The book’s appeal depends on what we make of Freya herself. Statuesque, forthright, sweary and outrageous, she often feels like a modern figure rather than someone born in the 1920s. “Attraction is just a thing that happens, like the weather,” says one of her university friends, but Freya’s attractiveness isn’t “just a thing that happens”, and whenever we begin to think she’s implausibly brilliant, Quinn slips in an incident that shows her capacity for acute charmlessness. Her misbehaviour, which includes bad choices about sexual partners and ways of venting her spleen, makes her beguiling.
Sceptical to the point of seeming insolent, Freya dabbles in student journalism and finds she has a gift for writing witty profiles of high-achieving outsiders. Of the various oddballs she meets at university, the most intriguing is Nat Fane, a restless intellectual with a liking for velvet suits, who’s clearly modelled on the flamboyant theatre critic Kenneth Tynan. (Quinn was for many years a film critic for the Independent, so his portraits of both critics and journalists feel pointed.)

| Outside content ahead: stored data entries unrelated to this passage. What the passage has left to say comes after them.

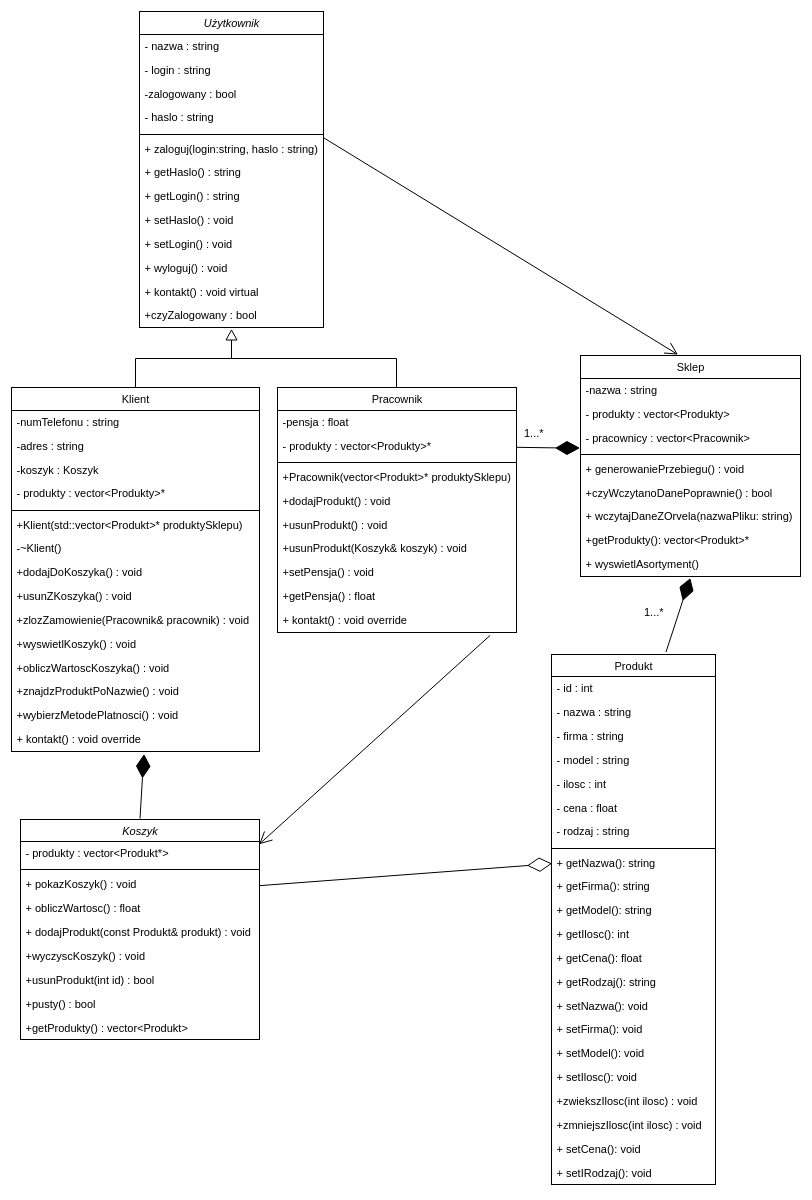
<!DOCTYPE html>
<html lang="pl">
<head>
<meta charset="utf-8">
<title>Diagram klas sklepu</title>
<style>
:root { --ink: #000; --paper: #fff; --row: 23.85px; --split: 7.3px; }
* { box-sizing: border-box; margin: 0; padding: 0; }
html, body { width: 812px; height: 1200px; overflow: hidden; background: var(--paper); }
.diagram {
  position: relative; width: 812px; height: 1200px; overflow: hidden;
  color: var(--ink); font: 11px/var(--row) "Liberation Sans", Arial, sans-serif;
}
.relations { position: absolute; left: 0; top: 0; }
.relations .line { fill: none; stroke: var(--ink); stroke-width: 1; }
.relations .whole { fill: var(--ink); stroke: var(--ink); }
.relations .hollow { fill: var(--paper); stroke: var(--ink); }
.class {
  position: absolute; display: flex; flex-direction: column;
  background: var(--paper); outline: 1px solid var(--ink); outline-offset: -1px; white-space: nowrap;
}
.class h2 {
  height: var(--row); border-bottom: 1px solid var(--ink);
  font-size: 11px; font-weight: 400; text-align: center; line-height: 25px;
}
.abstract h2 { font-style: italic; }
.class ul { list-style: none; padding-left: 5.5px; }
.class li { height: var(--row); }
.class ul + ul { position: relative; margin-top: var(--split); }
.class ul + ul::before {
  content: ""; position: absolute; left: 0; right: 0; top: -4px; border-top: 1px solid var(--ink);
}
.multiplicity { position: absolute; line-height: 14px; }
#uzytkownik { left: 139px; top: 11px; width: 185px; }
#klient { left: 11px; top: 387px; width: 249px; }
#pracownik { left: 277px; top: 387px; width: 240px; }
#sklep { left: 580px; top: 355px; width: 221px; }
#koszyk { left: 20px; top: 818.5px; width: 240px; }
#produkt { left: 551px; top: 653.5px; width: 165px; }
#pracownicy-count { left: 524px; top: 426px; }
#produkty-count { left: 644px; top: 605px; }
</style>
</head>
<body>
<main class="diagram">

  <section class="class abstract" id="uzytkownik">
    <h2>Użytkownik</h2>
    <ul>
      <li>- nazwa : string</li>
      <li>- login : string</li>
      <li>-zalogowany : bool</li>
      <li>- haslo : string</li>
    </ul>
    <ul>
      <li>+ zaloguj(login:string, haslo : string)</li>
      <li>+ getHaslo() : string</li>
      <li>+ getLogin() : string</li>
      <li>+ setHaslo() : void</li>
      <li>+ setLogin() : void</li>
      <li>+ wyloguj() : void</li>
      <li>+ kontakt() : void virtual</li>
      <li>+czyZalogowany : bool</li>
    </ul>
  </section>

  <section class="class" id="klient">
    <h2>Klient</h2>
    <ul>
      <li>-numTelefonu : string</li>
      <li>-adres : string</li>
      <li>-koszyk : Koszyk</li>
      <li>- produkty : vector&lt;Produkty&gt;*</li>
    </ul>
    <ul>
      <li>+Klient(std::vector&lt;Produkt&gt;* produktySklepu)</li>
      <li>-~Klient()</li>
      <li>+dodajDoKoszyka() : void</li>
      <li>+usunZKoszyka() : void</li>
      <li>+zlozZamowienie(Pracownik&amp; pracownik) : void</li>
      <li>+wyswietlKoszyk() : void</li>
      <li>+obliczWartoscKoszyka() : void</li>
      <li>+znajdzProduktPoNazwie() : void</li>
      <li>+wybierzMetodePlatnosci() : void</li>
      <li>+ kontakt() : void override</li>
    </ul>
  </section>

  <section class="class" id="pracownik">
    <h2>Pracownik</h2>
    <ul>
      <li>-pensja : float</li>
      <li>- produkty : vector&lt;Produkty&gt;*</li>
    </ul>
    <ul>
      <li>+Pracownik(vector&lt;Produkt&gt;* produktySklepu)</li>
      <li>+dodajProdukt() : void</li>
      <li>+usunProdukt() : void</li>
      <li>+usunProdukt(Koszyk&amp; koszyk) : void</li>
      <li>+setPensja() : void</li>
      <li>+getPensja() : float</li>
      <li>+ kontakt() : void override</li>
    </ul>
  </section>

  <section class="class" id="sklep">
    <h2>Sklep</h2>
    <ul>
      <li>-nazwa : string</li>
      <li>- produkty : vector&lt;Produkty&gt;</li>
      <li>- pracownicy : vector&lt;Pracownik&gt;</li>
    </ul>
    <ul>
      <li>+ generowaniePrzebiegu() : void</li>
      <li>+czyWczytanoDanePoprawnie() : bool</li>
      <li>+ wczytajDaneZOrvela(nazwaPliku: string)</li>
      <li>+getProdukty(): vector&lt;Produkt&gt;*</li>
      <li>+ wyswietlAsortyment()</li>
    </ul>
  </section>

  <section class="class abstract" id="koszyk">
    <h2>Koszyk</h2>
    <ul>
      <li>- produkty : vector&lt;Produkt*&gt;</li>
    </ul>
    <ul>
      <li>+ pokazKoszyk() : void</li>
      <li>+ obliczWartosc() : float</li>
      <li>+ dodajProdukt(const Produkt&amp; produkt) : void</li>
      <li>+wyczyscKoszyk() : void</li>
      <li>+usunProdukt(int id) : bool</li>
      <li>+pusty() : bool</li>
      <li>+getProdukty() : vector&lt;Produkt&gt;</li>
    </ul>
  </section>

  <section class="class" id="produkt">
    <h2>Produkt</h2>
    <ul>
      <li>- id : int</li>
      <li>- nazwa : string</li>
      <li>- firma : string</li>
      <li>- model : string</li>
      <li>- ilosc : int</li>
      <li>- cena : float</li>
      <li>- rodzaj : string</li>
    </ul>
    <ul>
      <li>+ getNazwa(): string</li>
      <li>+ getFirma(): string</li>
      <li>+ getModel(): string</li>
      <li>+ getIlosc(): int</li>
      <li>+ getCena(): float</li>
      <li>+ getRodzaj(): string</li>
      <li>+ setNazwa(): void</li>
      <li>+ setFirma(): void</li>
      <li>+ setModel(): void</li>
      <li>+ setIlosc(): void</li>
      <li>+zwiekszIlosc(int ilosc) : void</li>
      <li>+zmniejszIlosc(int ilosc) : void</li>
      <li>+ setCena(): void</li>
      <li>+ setIRodzaj(): void</li>
    </ul>
  </section>

  <svg class="relations" width="812" height="1200" viewBox="0 0 812 1200" aria-hidden="true">
    <g id="dziedziczenie">
      <polyline class="line" points="135.5,387 135.5,358.5 396.5,358.5 396.5,387"/>
      <line class="line" x1="231.5" y1="358" x2="231.5" y2="340"/>
      <polygon class="hollow" points="231.5,330 237,340 226,340"/>
    </g>
    <g id="uzytkownik-sklep">
      <line class="line" x1="324" y1="138" x2="677" y2="354"/>
      <polyline class="line" points="664,353 677,354 670.5,343"/>
    </g>
    <g id="pracownik-koszyk">
      <line class="line" x1="490" y1="635.5" x2="260" y2="843.5"/>
      <polyline class="line" points="264.5,831.5 260,843.5 272.5,840"/>
    </g>
    <g id="pracownik-sklep">
      <line class="line" x1="516" y1="447.3" x2="557" y2="447.9"/>
      <polygon class="whole" points="556,448 567,441.5 579,448 567,454.5"/>
    </g>
    <g id="produkt-sklep">
      <line class="line" x1="666" y1="652" x2="683" y2="600"/>
      <polygon class="whole" points="690,579 693,591 683,600 680,587"/>
    </g>
    <g id="koszyk-klient">
      <line class="line" x1="140" y1="818.5" x2="142.5" y2="777"/>
      <polygon class="whole" points="144,755 150,766.5 142.5,777.5 136.5,766"/>
    </g>
    <g id="koszyk-produkt">
      <line class="line" x1="259" y1="885.7" x2="528" y2="865.5"/>
      <polygon class="hollow" points="528,865.5 539,858 551,863.7 540,871.3"/>
    </g>
  </svg>

  <span class="multiplicity" id="pracownicy-count">1...*</span>
  <span class="multiplicity" id="produkty-count">1...*</span>
</main>
</body>
</html>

But for all the extravagant magnetism of Fane, Freya’s idol is Jessica Vaux, a haughty journalist reputed to sleep with a loaded revolver under her pillow. Eventually, repelled by Oxford’s “cliquish insularity”, Freya goes to Germany, hoping to track down Vaux, who is there to cover the Nuremberg trials. Her success in securing an interview with this elusive maverick leads to a career in newspapers.
There she has to contend with sexism, the frustratingly hidebound thinking of her bosses and the chicanery of ambitious colleagues. Despite her emergence into a world of high-rise buildings and soaring optimism, she’s haunted by the experience of university, which leaves her with the unshakeable impression that at the apex of society there will always be an impenetrable cabal of smug, manipulative, callous men.
There’s plenty more to tantalise us as we move from the austere 1940s to the tumultuous 1960s — political scandal, forays into the seedy Soho underworld, snapshots of changing fashions. Quinn, who wasn’t even born when The Beatles released their first LP, has evidently gorged on recent histories of the period. And occasionally Freya feels like a covert history lesson. Do we really need another Oxford novel about bright young things — or indeed another tour of postwar Britain?
Quinn’s skill lies in picking a surprising route through familiar terrain, blurring the boundaries of fact and fiction in a style that calls to mind William Boyd. Besides being adept at marshalling period detail, he is a fluent, engaging storyteller, whose suave prose masks an unusually shrewd sense of how relationships work.
Freya, by Anthony Quinn, Jonathan Cape, RRP£14.99, 464 pages